Liberal legalism and distributive analysis constitute two trends in the conceptualization of what and how law is.
Distributive analysis offers an alternative understanding of law, according to which: (i) there is no opposition between law and society or between law and economy.
For distributive analysis, the rule of law does not determine the results of the questions about norms because (i) law is indeterminate and does not have a fixed meaning; (ii) the stabilization of determinate interpretations of the law depend on power scenarios that are contingent for the law; (iii) the results of legal investigations depend more on factors that are external to the law than that what liberal legalism is prepared to accept (Alviar & Jaramillo, 2012; Duncan Kennedy, 1998).
He argues against an individual rights framework, and encourages scholars and activists to pay attention to "impact rather than intent," employing a distributive analysis that attends to disciplinary and biopolitical forms of power.

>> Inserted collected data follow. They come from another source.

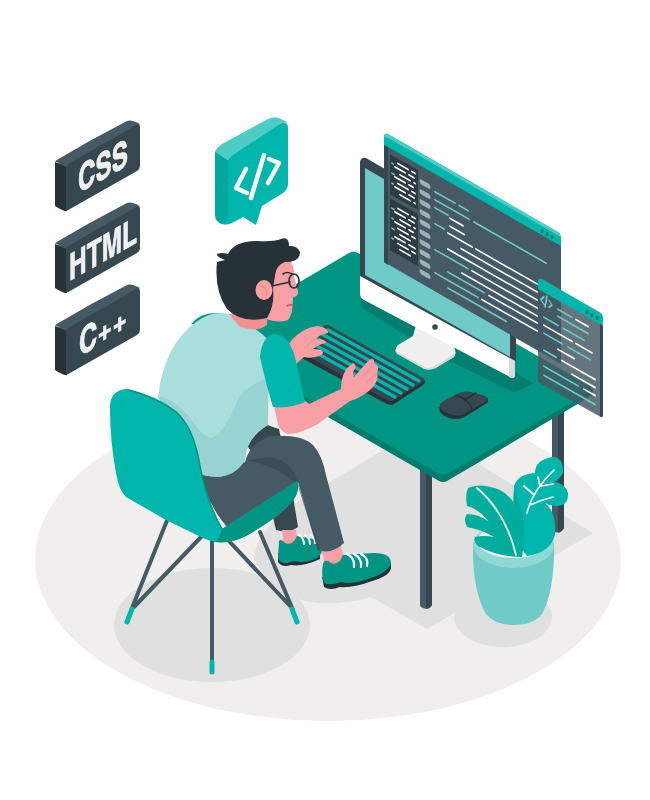
<!DOCTYPE html>
<html lang="en">
<head>
<meta charset="utf-8">
<title>Programmer at a desk</title>
<style>
:root{--teal:#00b5ab;--green:#009482;--deep:#007c6e;--mint:#70cac8;--pale:#a9dedd;--slate:#455a64;--night:#37474f;--ink:#263238;--skin:#f8a0a6;--blush:#f28f8f;--floor:#f0efee;--shade:#e0e0e0;--white:#fff;--soft:#f0f0f0}
html,body{margin:0;background:var(--white);overflow:hidden}
svg{display:block;width:650px;height:800px}
.teal{fill:var(--teal)}.green{fill:var(--green)}.deep{fill:var(--deep)}.mint{fill:var(--mint)}.pale{fill:var(--pale)}
.slate{fill:var(--slate)}.night{fill:var(--night)}.ink{fill:var(--ink)}.skin{fill:var(--skin)}.blush{fill:var(--blush)}
.floor{fill:var(--floor)}.shade{fill:var(--shade)}.white{fill:var(--white)}.soft{fill:var(--soft)}
.line{fill:none;stroke-linecap:round;stroke-linejoin:round}
.label{font:700 37px "TeX Gyre Heros Cn","Liberation Sans",sans-serif;fill:var(--soft);stroke:var(--soft);stroke-width:.8}
.code-white{stroke:var(--white);stroke-width:1.8}
.code-mint{stroke:var(--mint);stroke-width:1.8}
</style>
</head>
<body>
<svg viewBox="0 0 650 800" role="img" aria-label="Programmer typing at a desk with floating code windows">
<defs>
  <g id="slab">
    <path class="ink" d="M55 162L67 166V211Q64 212 55 206Z"/>
    <path class="slate" d="M55 161Q90 140 127 121Q131 119 140 124L66 167Z"/>
    <path class="night" d="M66 169Q66 165 70 163L136 125Q140 123 140 127V166Q140 169 137 171L70 209Q66 212 66 208Z"/>
  </g>
  <g id="bar-dots"><ellipse cx="0" cy="0" rx="1.5" ry="2.3"/><ellipse cx="5" cy="3" rx="1.5" ry="2.3"/><ellipse cx="10" cy="6" rx="1.5" ry="2.3"/></g>
</defs>

<g id="ground">
  <ellipse class="floor" cx="328" cy="559" rx="293" ry="162"/>
  <ellipse class="shade" cx="212" cy="625" rx="98" ry="57"/>
  <path class="shade" d="M427 629L593 533L470 459L400 440L300 500Q255 530 254 560Q275 595 310 602Q340 606 371 597Z"/>
  <ellipse class="shade" cx="503" cy="617" rx="49" ry="30"/>
</g>

<g id="labels">
  <use href="#slab"/><use href="#slab" y="82"/><use href="#slab" y="164"/>
  <text class="label" transform="matrix(1 -.57 0 1 66 165)" x="12" y="35" textLength="50" lengthAdjust="spacingAndGlyphs">CSS</text>
  <text class="label" transform="matrix(1 -.57 0 1 66 247)" x="3" y="36" textLength="68" lengthAdjust="spacingAndGlyphs">HTML</text>
  <text class="label" transform="matrix(1 -.57 0 1 66 329)" x="13" y="35" textLength="48" lengthAdjust="spacingAndGlyphs">C++</text>
</g>

<g id="code-bubble">
  <path fill="#00a89e" d="M215 151L229 160V224Q222 226 217 221Q215 219 215 215Z"/>
  <path fill="#4dcbc4" d="M215 152Q216 148 222 144L268 119Q274 116 279 118L287 122L229 161Z"/>
  <path class="teal" d="M228 163Q228 158 233 155L277 126Q288 119 288 128V184Q288 189 283 193L262 206L256 225L243 217L232 223Q228 225 222 223Q228 221 228 214Z"/>
  <path class="line" stroke="var(--white)" stroke-width="4.4" d="M246 169L236 188L247 193M264 155L251 198M269 159L279 163L268 183"/>
</g>

<g id="desk">
  <path class="slate" d="M552 405H564V528Q558 536 552 530Z"/><path class="night" d="M558 405H564V528Q562 532 558 533Z"/>
  <path class="slate" d="M420 465H432V605Q426 612 420 606Z"/><path class="night" d="M426 465H432V605Q430 609 426 609Z"/>
  <path class="deep" d="M215 340L443 472L593 388V395L447 481Q443 483 439 481L215 352Z"/>
  <path class="green" d="M349 253Q353 250 358 253L590 386Q594 389 590 392L447 474Q443 476 439 474L215 345V332Z"/>
  <path fill="#007f71" d="M361 290L515 372L533 383L515 393L452 362L394 328L361 307Z"/>
</g>

<g id="monitor">
  <path class="soft" d="M416 325L454 347Q457 353 454 357L436 367Q430 371 424 368L399 354Q393 350 398 345L413 336Z"/>
  <path fill="#d9d9d9" d="M395 349Q397 353 427 368Q432 369 454 354V357L436 368Q430 371 424 369L399 355Q395 353 395 349Z"/>
  <path class="night" d="M360 162Q361 157 366 158L512 243Q516 246 516 250V362L360 278Z"/>
  <path class="mint" d="M365 168L510 252V357L365 275Z"/>
  <path class="white" d="M360 276L515 361V374Q515 380 510 377L364 300Q360 298 360 293Z"/>
  <path fill="#dcdcdc" d="M509 358L515 361V374Q515 380 509 377Z"/>
  <circle class="night" cx="435" cy="327" r="2.8"/>
</g>

<g id="editor-window">
  <path class="slate" d="M384 135L561 237V364L384 262Z"/>
  <path class="night" d="M384 140L388 143V265L384 262Z"/>
  <path class="teal" d="M384 137Q384 133 388 134L558 232Q561 234 561 237V246L388 147L384 145Z"/>
  <path fill="#4dcbc4" d="M384 137Q384 133 388 134L558 232Q561 234 561 237L388 138Z"/>
  <use class="deep" href="#bar-dots" x="542" y="231"/>
  <g transform="matrix(1 .57 0 1 388 149)">
    <rect class="ink" x="2" y="4" width="28" height="40" opacity=".75"/>
    <rect class="ink" x="2" y="48" width="28" height="52" opacity=".75"/>
    <path class="line code-white" stroke-dasharray="10 4 7 3" d="M10 9H27M7 14H26M12 19H27M7 24H25M10 29H27M7 34H26M12 39H27M10 54H27M7 59H26M12 64H27M7 69H25M10 74H27M12 79H26M7 84H27M10 89H27M12 94H26"/>
    <path class="line code-mint" d="M4 12H5M4 22H6M4 32H5M4 57H6M4 67H5M4 77H6M4 87H5"/>
    <path class="line" stroke="#9fb0b6" stroke-width="5" stroke-linecap="butt" d="M34 14H40M34 24H40M34 34H40M34 44H40M34 54H40M34 64H40M34 74H40M34 84H40M34 94H40M34 104H40"/>
    <path class="line code-mint" d="M47 16H67M71 16H80M47 24H81M86 24H158M47 32H60M47 48H56M60 66H82M47 74H80M60 89H96M47 97H90M60 105H118"/>
    <path class="line code-white" d="M62 34H75M62 42H76M60 50H84M88 50H149M73 58H149M60 66H149M84 74H149M74 82H149M101 89H149M94 97H149"/>
  </g>
</g>

<g id="small-window">
  <path class="slate" opacity=".83" d="M538 281L603 318V415Q603 419 599 416L538 382Z"/>
  <path class="night" d="M600 318L603 319V416L600 417Z"/>
  <path class="teal" d="M538 282Q538 277 542 279L601 313Q603 315 603 318V326L538 289Z"/>
  <use class="deep" href="#bar-dots" x="587" y="312"/>
  <g transform="matrix(1 .57 0 1 538 290)">
    <path class="line" stroke="var(--mint)" stroke-width="1.5" d="M6 3L3 8L6 11M9 1L7 13M11 4L14 7L11 11"/>
    <path class="line code-mint" d="M20 8H34M20 15H50M6 24H20M25 24H46M6 40H24M30 40H52M6 57H18M6 73H40M6 82H57"/>
    <path class="line code-white" d="M38 8H50M6 32H34M38 32H54M20 48H36M24 57H57M34 65H57M46 73H57"/>
  </g>
</g>

<g id="keyboard">
  <path class="ink" d="M298 348L324 327Q327 325 330 327L423 379Q427 382 423 385L394 404Q391 406 387 404L298 356Z"/>
  <path class="night" d="M298 347L324 326Q327 324 330 326L423 378Q426 380 423 382L394 400Q391 402 387 400L298 351Z"/>
  <path class="line" stroke="var(--teal)" stroke-width="3.5" stroke-linecap="butt" stroke-dasharray="6 1.7" d="M328 330L419 381M322 334L413 385M316 338L407 389M310 342L401 393M304 346L395 397"/>
</g>
<g id="mouse">
  <path class="ink" d="M439 407L440 412Q447 420 459 419Q466 417 488 402V398Z"/>
  <path class="night" d="M440 404Q445 399 462 392Q468 390 482 395Q490 398 487 401L466 413Q458 418 447 413Q438 409 440 404Z"/>
  <path class="line" stroke="var(--ink)" stroke-width="1.5" d="M456 395Q470 400 472 409M464 400L476 393"/>
</g>

<g id="plant">
  <path class="mint" d="M473 543Q472 590 486 614Q495 625 514 625Q533 625 542 614Q555 590 554 543Z"/>
  <ellipse fill="#8fd8d6" cx="513.5" cy="545" rx="40.500" ry="23"/>
  <ellipse class="soft" cx="513.500" cy="541" rx="36" ry="17"/>
  <path class="teal" d="M515 540Q512 510 514 486Q518 474 535 473Q535 460 552 457Q564 457 563 473Q560 479 554 482Q565 483 568 493Q569 506 556 506Q550 506 545 503Q557 513 555 535Q550 553 527 556Z"/>
  <path class="green" opacity=".45" d="M520 552Q530 518 514 492V545Z"/>
  <path fill="#00ad9c" d="M468 488Q480 482 500 490Q512 496 520 514Q527 530 522 557Q498 557 478 546Q473 541 475 537Q484 535 494 537Q480 529 467 527Q463 519 467 514Q479 514 489 522Q479 509 467 506Q465 495 468 488Z"/>
  <path class="line" stroke="var(--white)" stroke-width="1.7" d="M477 488Q506 513 516 555M527 513Q532 491 554 470M534 495L524 486M540 486L538 477M530 505Q541 500 553 497M541 486L553 484"/>
</g>

<g id="chair-legs" class="line" stroke="var(--slate)" stroke-width="4">
  <path d="M168 518L132 608M202 536L134 607M260 532L293 610M228 540L292 608M212 538V664"/>
  <path stroke="var(--teal)" stroke-width="5" d="M132 609L127 622M292 609L297 622M212 662V672"/>
</g>

<g id="programmer">
  <g id="far-arm">
    <path class="skin" d="M268 372L291 341Q303 327 318 326Q329 328 328 333Q318 335 316 339Q326 339 326 343Q319 344 313 349Q326 349 322 355Q312 359 304 357L280 378Z"/>
    <path class="line" stroke="var(--blush)" stroke-width="1.200" d="M316 339Q308 343 307 347M313 349L307 350"/>
  </g>
  <g id="far-leg">
    <path class="night" d="M247 445L252 417Q266 425 279 429L292 490L298 527Q288 534 276 530L262 470Z"/>
    <path class="skin" d="M282 530H296L298 543Q291 550 284 546Z"/>
    <path class="ink" d="M278 553V562Q282 568 291 565Q303 567 320 559V552Z"/>
    <path class="green" d="M279 541Q281 538 285 543Q293 546 297 536L313 539L322 552Q318 561 301 562Q293 560 288 563Q279 564 278 557Z"/>
    <path class="line" stroke="var(--white)" stroke-width="2" d="M299 535Q304 538 304 544M305 535Q310 538 310 544M311 535Q315 538 315 543"/>
  </g>
  <g id="near-leg">
    <path class="skin" d="M322 550L341 546L344 560Q337 570 325 566Z"/>
    <path class="ink" d="M322 577L324 587Q330 591 340 587Q354 588 372 581Q390 576 391 568V563Z"/>
    <path class="green" d="M323 564Q325 558 331 563Q339 566 343 555Q357 554 374 553Q391 553 391 563Q389 572 371 578Q352 585 341 582Q331 586 324 583Q321 574 323 564Z"/>
    <path class="line" stroke="var(--white)" stroke-width="2.200" d="M347 554Q355 558 354 567M354 554Q362 558 361 567M361 554Q369 558 367 566"/>
    <path class="slate" d="M198 470L245 462Q250 443 270 436Q302 434 313 445Q322 455 326 475L344 543Q331 555 318 550L298 482L296 486L230 530Q210 510 198 470Z"/>
    <path class="night" opacity=".65" d="M247 461Q285 449 296 477L320 551L318 550L298 486Q280 466 247 461Z"/>
  </g>
  <path class="green" d="M191 324Q203 310 225 314L214 324Z"/>
  <path class="pale" d="M196 322Q213 309 234 315Q262 332 270 342L268 425Q246 438 245 460Q232 482 203 475Q173 430 158 397Q164 345 196 322Z"/>
  <path fill="#97d3d3" d="M158 397Q178 399 194 424Q208 441 214 437Q226 430 238 399Q247 385 268 378V425Q246 438 245 460Q232 482 203 475Q175 432 158 397Z"/>
  <path class="blush" d="M229 314L268 308L267 325Q257 333 239 326Z"/>
  <path class="skin" d="M258 280Q258 268 268 260L288 258Q295 265 294 276L298 292Q298 297 293 297Q293 315 288 320Q278 324 264 318Z"/>
  <path class="ink" d="M217 262L225 260Q216 257 217 254Q222 252 228 254Q234 241 257 241Q273 242 281 239Q289 236 289 246Q297 245 300 252Q300 262 285 262Q276 265 275 276L273 288Q275 305 267 318Q242 324 227 309Q214 290 217 262Z"/>
  <ellipse class="skin" cx="264" cy="290" rx="8.500" ry="10"/>
  <path class="line" stroke="var(--blush)" stroke-width="1.300" d="M260 286Q267 286 267 295"/>
  <g class="line" stroke="var(--ink)" stroke-width="1.700"><path d="M272 286L290 282M283 274Q287 271 292 274"/><ellipse cx="294" cy="281" rx="5" ry="7"/><path stroke="#b95d69" d="M287 306Q289 304 293 305"/></g>
  <g id="near-arm">
    <path class="skin" d="M273 402L302 398L309 404L341 389Q341 371 353 363Q358 365 353 372L354 377L369 360Q375 357 374 363Q380 365 377 373Q379 378 374 386Q364 397 350 401L318 424Q300 434 288 434Q281 432 278 424Z"/>
    <path class="line" stroke="var(--blush)" stroke-width="1.200" d="M374 363L364 376M377 373L367 382"/>
    <path class="teal" d="M260 357Q262 337 273 334Q288 333 295 357L305 402Q289 409 273 407Q267 388 260 357Z"/>
  </g>
</g>

<g id="chair-shell">
  <path class="teal" d="M110 410Q109 389 128 389Q157 396 176 411Q193 427 199 461Q206 501 222 529L297 481Q300 490 294 499Q283 515 246 536Q224 547 205 539L166 520L126 497Q119 491 116 473Q110 440 110 410Z"/>
  <path class="green" d="M222 529L297 481Q300 490 294 499Q283 515 246 536Q230 544 215 542Q220 538 222 529Z"/>
  <path class="line" stroke="var(--green)" stroke-width="1.500" d="M128 390Q157 397 176 412Q193 427 199 461Q206 501 222 529"/>
</g>
</svg>
</body>
</html>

29) So it is not surprising that Ian Callinan's objections to distributive analysis find their strongest expression in Hollis v Vabu Pty Ltd, (30) the most significant recent High Court decision on vicarious liability principles.